When Americans think about drones today, they tend to think of two things: state-sanctioned killing and police surveillance. Yet drones are capable of so much more.
Six hours into his epic filibuster last week, Sen. Rand Paul had to settle for Mike & Ike's from the Senate candy drawer to quell his hunger. But is there any question he would have much rather had some delicious carnitas delivered by quadrocopter?
TacoCopter is the very-early-stage start-up—or hoax, depending on how you look at things—that promises to deliver tacos via autonomous drones to the coordinates of customers who place orders using a smartphone app. It sounds crazy, but it is actually perfectly plausible. Small drones are made from many of the same components as smartphones, and the economies of scale of that industry have driven the cost of gyroscopes, accelerometers, GPS chips, and CPUs to the ground. As a result, the widespread use of drones in commerce is imminent—unless politicians overreact to the bad press.
While Paul's stand brought much needed attention to the government's use of drones in targeted killings, it also created the danger that the public will only see drones in this negative light. Unmanned aerial vehicles and other autonomous systems, however, are neutral technologies that can be put to good uses as well as bad ones. Yet panic about some particular applications, like assassination and surveillance, could hamper their adoption for wholly beneficial purposes.
Local delivery of goods is one obvious application for domestic commercial drones. For example, Matternet is a startup that aims to use flying robots to transport drugs and medical testing kits to remote regions of the world. Other commercial applications abound. Farmers today use drones not only to spray their crops, but also to monitor soil patterns, reducing the amount of chemicals and water they use. Photographers and filmmakers can now easily get aerial shots that previously required expensive manned helicopters or airplanes. And heavy industry uses drones to inspect pipelines or otherwise take a peek wherever else it's too dangerous to send a human.

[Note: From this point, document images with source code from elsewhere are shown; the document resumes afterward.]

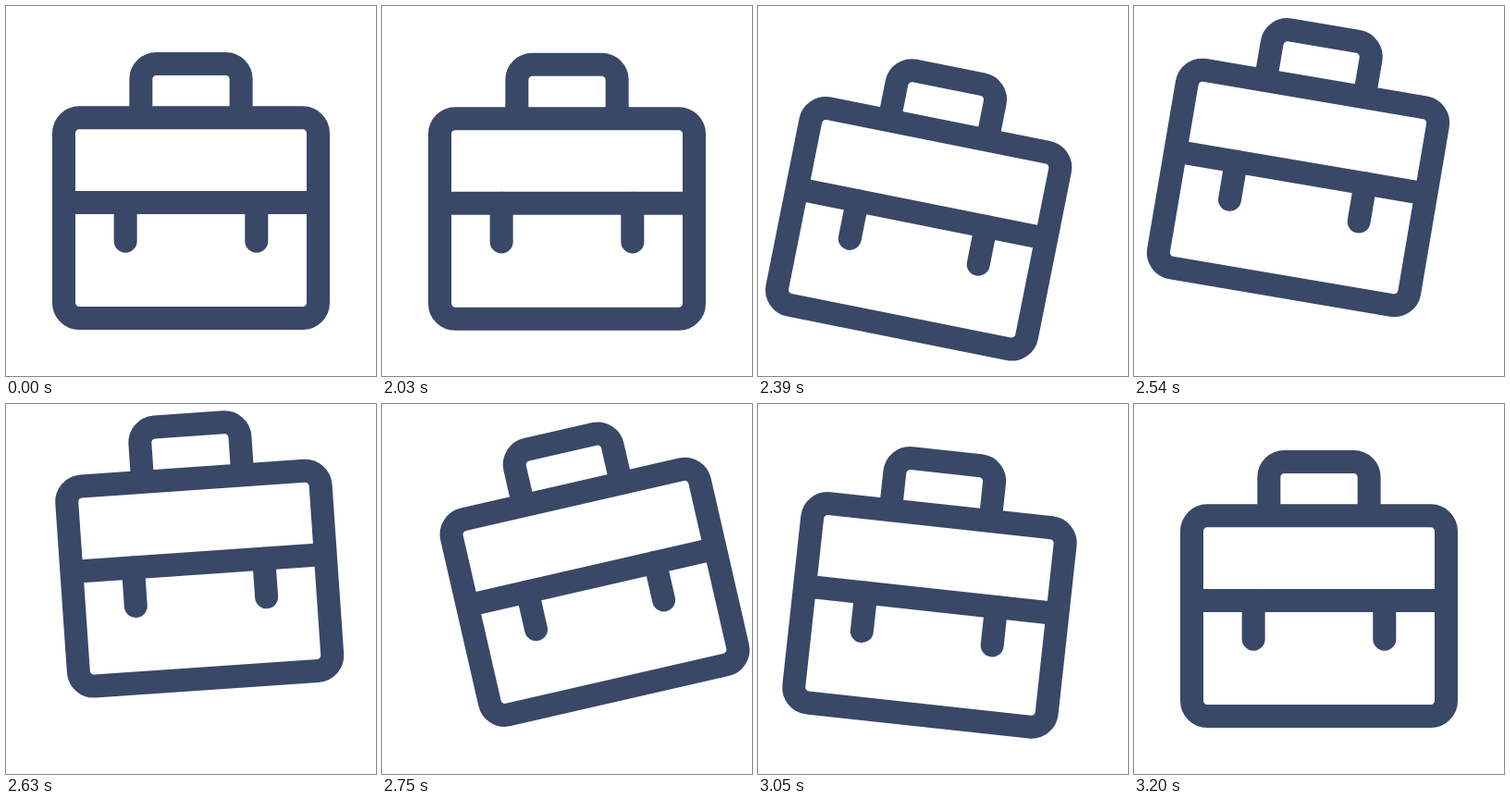
Write an HTML page that moves like this. It is 400x400 px and loops after 3.23 s.

```html
<!DOCTYPE html>
<html lang="en">
<head>
<meta charset="utf-8">
<title>Briefcase</title>
<style>
  html, body { margin: 0; width: 100%; height: 100%; overflow: hidden; background: #fff; }
  svg { display: block; width: 100vw; height: 100vh; }
  g { fill: none; stroke: #394867; stroke-width: 3; }
</style>
</head>
<body>
<svg viewBox="0 0 48 48">
  <g id="case">
    <rect x="7.5" y="14.5" width="33" height="26" rx="2"/>
    <path d="M17.5 14.5v-5a2 2 0 0 1 2-2h9a2 2 0 0 1 2 2v5M7.5 25.5h33"/>
    <path d="M15.5 25.5v5M32.5 25.5v5" stroke-linecap="round"/>
  </g>
</svg>
<script>
  const LOOP = 3230, START = 2000, STEP = 30, UNIT = 48 / 400;
  const PIVOT = '24 11.4';

  // Keys are [step, value], joined by an ease in and out.
  const tilt = [[2, 0], [16.2, 13], [24.3, -13.6], [31.2, 10], [40.3, 0]];
  const lift = [[0, 0], [9.9, 28.5], [20.5, -40.5], [30.2, 0]];

  function valueAt(keys, k) {
    const i = keys.findIndex(key => key[0] > k);
    if (i === 0) return keys[0][1];
    if (i < 0) return keys[keys.length - 1][1];
    const [k0, v0] = keys[i - 1], [k1, v1] = keys[i];
    const u = (k - k0) / (k1 - k0);
    return v0 + (v1 - v0) * u * u * (3 - 2 * u);
  }

  const bag = document.getElementById('case');
  const origin = performance.now();

  function draw(now) {
    const t = Math.max(0, now - origin) % LOOP;
    const k = Math.max(0, Math.floor((t - START) / STEP));
    const y = valueAt(lift, k) * UNIT;
    const angle = k < 40 ? valueAt(tilt, k) : 0;
    bag.setAttribute('transform', `translate(0 ${y}) rotate(${angle} ${PIVOT})`);
    requestAnimationFrame(draw);
  }
  draw(origin);
</script>
</body>
</html>
```
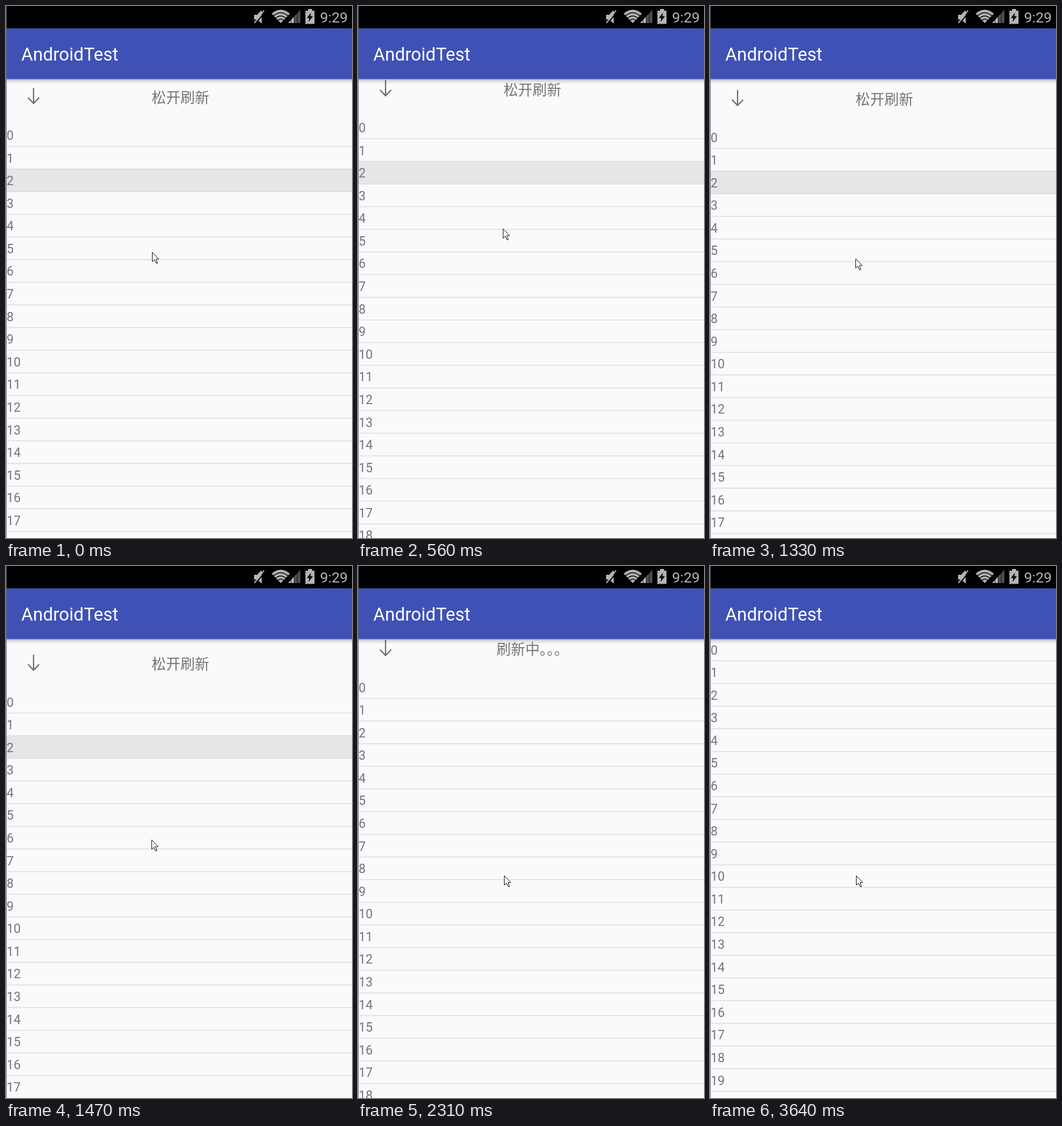
Recreate the animation shown at these times as an HTML page. Size 590 by 906 pixels, loop 4.2 s.

```html
<!DOCTYPE html>
<html lang="zh-CN">
<head>
<meta charset="utf-8">
<title>Pull to refresh</title>
<style>
  html, body { margin: 0; width: 100%; height: 100%; overflow: hidden; background: #fafafa; }
  svg { display: block; width: 590px; height: 906px; font-family: Roboto, 'Noto Sans CJK SC', 'Noto Sans CJK', sans-serif; }
</style>
</head>
<body>
<svg viewBox="0 0 590 906">
  <defs>
    <linearGradient id="shade" x2="0" y2="1">
      <stop offset="0" stop-color="#000" stop-opacity=".36"/>
      <stop offset=".3" stop-color="#000" stop-opacity=".14"/>
      <stop offset="1" stop-color="#000" stop-opacity="0"/>
    </linearGradient>
  </defs>
  <rect width="590" height="906" fill="#fafafa"/>

  <g id="content" fill="#757575">
    <path d="M47 62V88M37.5 78.5L47 88.3L56.5 78.5" fill="none" stroke="#707070" stroke-width="2.2"/>
    <text id="label" x="297.5" y="87" font-size="24.6" text-anchor="middle"></text>
    <rect id="pressed" y="200" width="590" height="38.6" fill="#e6e6e6"/>
    <g id="rows" font-size="21.5"></g>
  </g>

  <rect y="124" width="590" height="9" fill="url(#shade)"/>
  <rect y="37" width="590" height="87.3" fill="#3f51b5"/>
  <text x="26" y="93" font-size="30.7" fill="#fff">AndroidTest</text>

  <rect width="590" height="38" fill="#000"/>
  <g id="status" fill="#b4b4b4">
    <path d="M423 15H428L436 7V30L428 23H423Z"/>
    <path d="M426 30L442 9" stroke="#000" stroke-width="2"/>
    <path d="M423.5 29L440 7.500" stroke="#b4b4b4" stroke-width="2"/>
    <path d="M453 13Q468.500 -0.500 484 13L468.500 29Z"/>
    <g fill="none" stroke="#000" stroke-width="1.5">
      <path d="M456 17Q468.500 6 481 17M459.500 21Q468.500 13 477.500 21M463 25Q468.500 19.500 474 25"/>
    </g>
    <path d="M515 5H522V8H526V30.500H510.500V8H515Z"/>
    <path d="M520.500 11L513 20.500H517.500L515.500 27.500L523.500 17.500H519Z" fill="#000"/>
    <text x="535.5" y="28" font-size="24.6">9:29</text>
  </g>
  <rect width="1" height="906" fill="#596673"/>
  <path id="cursor" d="M.5 .5V16.500L4.200 13L7 19H9.300L6.800 12H11.500Z" fill="#fff" stroke="#111" stroke-width="1"/>
</svg>

<script>
const $ = id => document.getElementById(id);
const LOOP = 4200, STEP = 70, HEADER = 64, PITCH = 38.58;
const RELEASE = 2240, UNPRESS = 2310, DONE = 3150, CLOSE = 3640;

// time, list offset, pointer x, pointer y
const drag = [
  [0, 77.5, 249, 419],
  [350, 69, 247, 392],
  [560, 64.5, 247, 379],
  [700, 57, 247, 366],
  [980, 57, 247, 366],
  [1050, 58.5, 247, 370],
  [1330, 81, 248, 430],
  [1540, 93, 248, 484],
  [1750, 95, 248, 504],
  [2030, 95, 249, 527]
];

for (let i = 0, html = ''; i <= 20; i++) {
  const y = 161.5 + i * PITCH;
  html += `<rect y="${y - .75}" width="590" height="1.5" fill="#dedede"/>` +
          `<text x="1" y="${y - 11}">${i}</text>`;
  $('rows').innerHTML = html;
}

// Signal bars: two lit, two dim
for (let i = 0; i < 4; i++) {
  const x = 481 + i * 5.4, w = 4.6, top = v => 29 - (v - 481) * 1.08;
  $('status').insertAdjacentHTML('beforeend',
    `<path d="M${x} 29V${top(x)}L${x + w} ${top(x + w)}V29Z" fill="${i < 2 ? '#b4b4b4' : '#505050'}"/>`);
}

function sample(t) {
  const i = drag.findIndex(k => k[0] > t);
  if (i < 0) return drag[drag.length - 1].slice(1);
  const a = drag[i - 1], b = drag[i], f = (t - a[0]) / (b[0] - a[0]);
  return a.map((v, n) => v + (b[n] - v) * f).slice(1);
}

function labelAt(t, offset) {
  if (t >= DONE) return '刷新完成';
  if (t >= RELEASE) return '刷新中。。。';
  return offset > HEADER ? '松开刷新' : '下拉可以刷新';
}

function draw(now) {
  const t = Math.floor(now % LOOP / STEP) * STEP;
  let [offset, x, y] = sample(t);
  if (t >= RELEASE) offset = t < CLOSE ? HEADER : 0;
  $('content').setAttribute('transform', `translate(0 ${offset})`);
  $('label').textContent = labelAt(t, offset);
  $('pressed').style.display = t < UNPRESS ? '' : 'none';
  $('cursor').setAttribute('transform', `translate(${Math.round(x)} ${Math.round(y)})`);
}

const start = performance.now();
function tick() {
  draw(performance.now() - start);
  requestAnimationFrame(tick);
}
tick();
</script>
</body>
</html>
```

Scientists use drones to study wildlife without disturbing it, and journalists are looking to use them in reporting. In 2011, Occupy Wall Street activists launched drones over Zuccotti Park to keep an eye out for police brutality. Some even envision a day when flying robots will construct buildings.
This is why the Federal Aviation Administration (FAA) estimates that the commercial drone industry could grow to $90 billion over then next 10 years. It just has to be legalized first.
Today, the for-profit use of drones is illegal. That's why there are no TacoCopter deliveries to be had. On the other hand, non-commercial uses of small drones are in something of a legal gray area, viewed as similar to hobbyist model planes. That's how farmers get away with using them; essentially the FAA looks the other way. But this is all about to change.
Last year, Congress passed legislation requiring the FAA to issue regulations integrating drones into the national airspace by September 2015. The agency has begun its work gingerly, starting the testing process that will lead to commercial use, and issuing experimental licenses to law enforcement agencies.
That last bit is what has many worried about the coming proliferation of domestic drones. While there are plenty of good public safety uses for drones—like emergency response in hazardous situations—there are also some to be feared, in particular the prospect of cheap and routine warrantless surveillance by the police. More ominously, the ACLU has noted: "Drone manufacturers are also considering offering police the option of arming these remote-controlled aircraft with (nonlethal for now) weapons like rubber bullets, Tasers, and tear gas."
The reaction from the public and politicians has been fast and furious. Legislatures in at least 30 states are considering laws that restrict drone use by law enforcement. In Seattle last month, public outcry forced the mayor to order the police chief to return two new drones to their manufacturer.
So far, so good. Requiring that police get a warrant before engaging in surveillance is a no-brainer. But there is a danger that fear of governmental abuse of drones might result in the public demanding—or at least politicians hearing them ask for—precautionary restrictions on personal and commercial uses as well. For example, a bill being considered in New Hampshire would make all aerial photography illegal. And a bill recently introduced in the U.S. House of Representatives would make it a crime to use a private drone to photograph someone "in a manner that is highly offensive to a reasonable person … engaging in a personal or familial activity under circumstances in which the individual had a reasonable expectation of privacy"—a somewhat convoluted standard.
Restrictions on private drones may indeed be necessary some day, as the impending explosion of drone activity will no doubt disrupt our current social patterns. But before deciding on these restrictions, shouldn't legislators and regulators wait until we have flying around more than a tiny fraction of the thousands of domestic drones the FAA estimates will be active this decade?
If officials don't wait, they are bound to set the wrong rules since they will have no real data and only their imaginations to go on. It's quite possible that existing privacy and liability laws will adequately handle most future conflicts. It's also likely social norms will evolve and adapt to a world replete with robots.
By legislating hastily out of fear we would be forgoing the learning that comes from trial and error, trading progress for illusory security. And there is no clearer sign of human progress than tacos from the sky.